== Exercise data

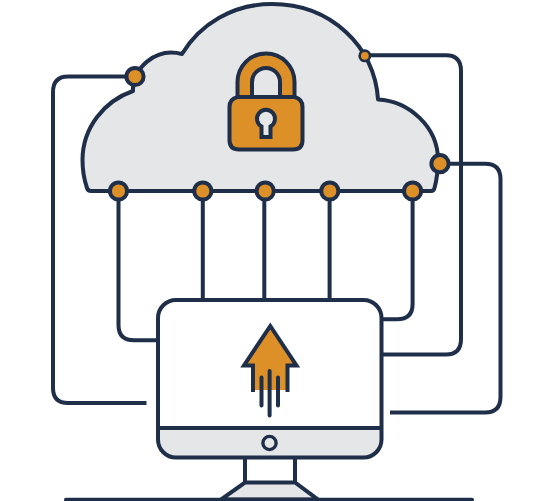
<!DOCTYPE html>
<html lang="en">
<head>
<meta charset="utf-8">
<title>Secure cloud upload</title>
<style>
:root { --navy: #1f2f49; --amber: #dc9027; --grey: #e5e6e8; --white: #fff; }
html, body { margin: 0; background: var(--white); overflow: hidden; }
svg { display: block; width: 537px; height: 501px; }
.line { fill: none; stroke: var(--navy); stroke-width: 4; }
.round { stroke-linecap: round; stroke-linejoin: round; }
.grey { fill: var(--grey); }
.amber { fill: var(--amber); }
.white { fill: var(--white); }
</style>
</head>
<body>
<svg viewBox="0 0 537 501" role="img" aria-label="Computer uploading to a locked cloud">
  <defs>
    <circle id="node" r="8.6" class="line amber"/>
  </defs>

  <g id="cloud">
    <path class="line grey round" d="M91 191 Q88 191 87 188 C84 179 82.500 170 82.500 160 C82.500 128 104 101 133 91 C132 69 155 47 182 54 C200 24 233 4 272 4 C330 4 375 46 378 99.500 C409 101 438 127 438 160 Q438 175 434.500 188 Q434 191 431 191 Z"/>
  </g>

  <g id="cables" class="line">
    <path d="M135 76.500 H68 Q53 76.500 53 92 V388 Q53 403 68 403 H146.500"/>
    <path d="M365 55.300 H446 Q461 55.300 461 71 V339 Q461 354.500 446 354.500 H382"/>
    <path d="M440 163.700 H485 Q500.500 163.700 500.500 179 V397 Q500.500 412.500 485 412.500 H390"/>
    <path d="M118.500 191 V325 Q118.500 340.300 134 340.300 H157"/>
    <path d="M202.800 191 V298"/>
    <path d="M264.300 191 V299"/>
    <path d="M329.600 191 V299"/>
    <path d="M412.600 191 V304 Q412.600 319.300 397 319.300 H382"/>
  </g>

  <g id="nodes">
    <use href="#node" x="135" y="76.500"/>
    <use href="#node" x="440" y="163.700"/>
    <use href="#node" x="118.500" y="191"/>
    <use href="#node" x="202.800" y="191"/>
    <use href="#node" x="265.200" y="191"/>
    <use href="#node" x="329.800" y="191"/>
    <use href="#node" x="412.600" y="191"/>
    <circle class="line amber" cx="364.800" cy="55.800" r="5.200" style="stroke-width:2.600"/>
  </g>

  <g id="padlock" class="line round">
    <path class="amber" d="M237.500 97 V82 A28.500 28.500 0 0 1 294.500 82 V97 Q302.500 99 302.500 107 V140 Q302.500 149.500 293 149.500 H239 Q229.500 149.500 229.500 140 V107 Q229.500 99 237.500 97 Z"/>
    <path class="grey" d="M252 97 V82 A14 14 0 0 1 280 82 V97 Z" stroke-linejoin="miter"/>
    <path d="M237.500 97 H294.500"/>
    <path class="grey" stroke-linejoin="miter" d="M261.500 126.500 A9 9 0 1 1 270.500 126.500 V137 H261.500 Z"/>
  </g>

  <g id="monitor">
    <rect class="line white" x="245" y="457" width="50" height="26"/>
    <path class="line grey" d="M245 482.500 H295 L318 499.500 H221 Z"/>
    <rect class="white" x="158" y="300" width="223.500" height="157" rx="18"/>
    <path class="grey" d="M158 428 H381.500 V439 Q381.500 457 363.500 457 H176 Q158 457 158 439 Z"/>
    <rect class="line" x="158" y="300" width="223.500" height="157.500" rx="18"/>
    <path class="line" d="M158 428 H381.500"/>
    <circle class="line" cx="269.500" cy="443" r="6.600" style="stroke-width:3.400"/>
    <path class="line round" d="M66 499.800 H472"/>
  </g>

  <g id="upload-arrow">
    <path class="amber" d="M270 326 L297 365.500 H287.500 V390 H253 V365.500 H243.500 Z"/>
    <path class="line" d="M253 392 V365.500 H244 L270.300 326 L296.500 365.500 H287.500 V392"/>
    <path class="line round" d="M261.500 377.500 V405.500 M269.600 371 V415.500 M278 377.500 V405.500"/>
  </g>
</svg>
</body>
</html>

====

| Description of the task |
Within the material above, output exactly the lines from the one with "126.500 A9 9" through the one with "377.500 V405.500 M269.600", end lines included, and nothing besides.

| Exercise answer |
    <path class="grey" stroke-linejoin="miter" d="M261.500 126.500 A9 9 0 1 1 270.500 126.500 V137 H261.500 Z"/>
  </g>

  <g id="monitor">
    <rect class="line white" x="245" y="457" width="50" height="26"/>
    <path class="line grey" d="M245 482.500 H295 L318 499.500 H221 Z"/>
    <rect class="white" x="158" y="300" width="223.500" height="157" rx="18"/>
    <path class="grey" d="M158 428 H381.500 V439 Q381.500 457 363.500 457 H176 Q158 457 158 439 Z"/>
    <rect class="line" x="158" y="300" width="223.500" height="157.500" rx="18"/>
    <path class="line" d="M158 428 H381.500"/>
    <circle class="line" cx="269.500" cy="443" r="6.600" style="stroke-width:3.400"/>
    <path class="line round" d="M66 499.800 H472"/>
  </g>

  <g id="upload-arrow">
    <path class="amber" d="M270 326 L297 365.500 H287.500 V390 H253 V365.500 H243.500 Z"/>
    <path class="line" d="M253 392 V365.500 H244 L270.300 326 L296.500 365.500 H287.500 V392"/>
    <path class="line round" d="M261.500 377.500 V405.500 M269.600 371 V415.500 M278 377.500 V405.500"/>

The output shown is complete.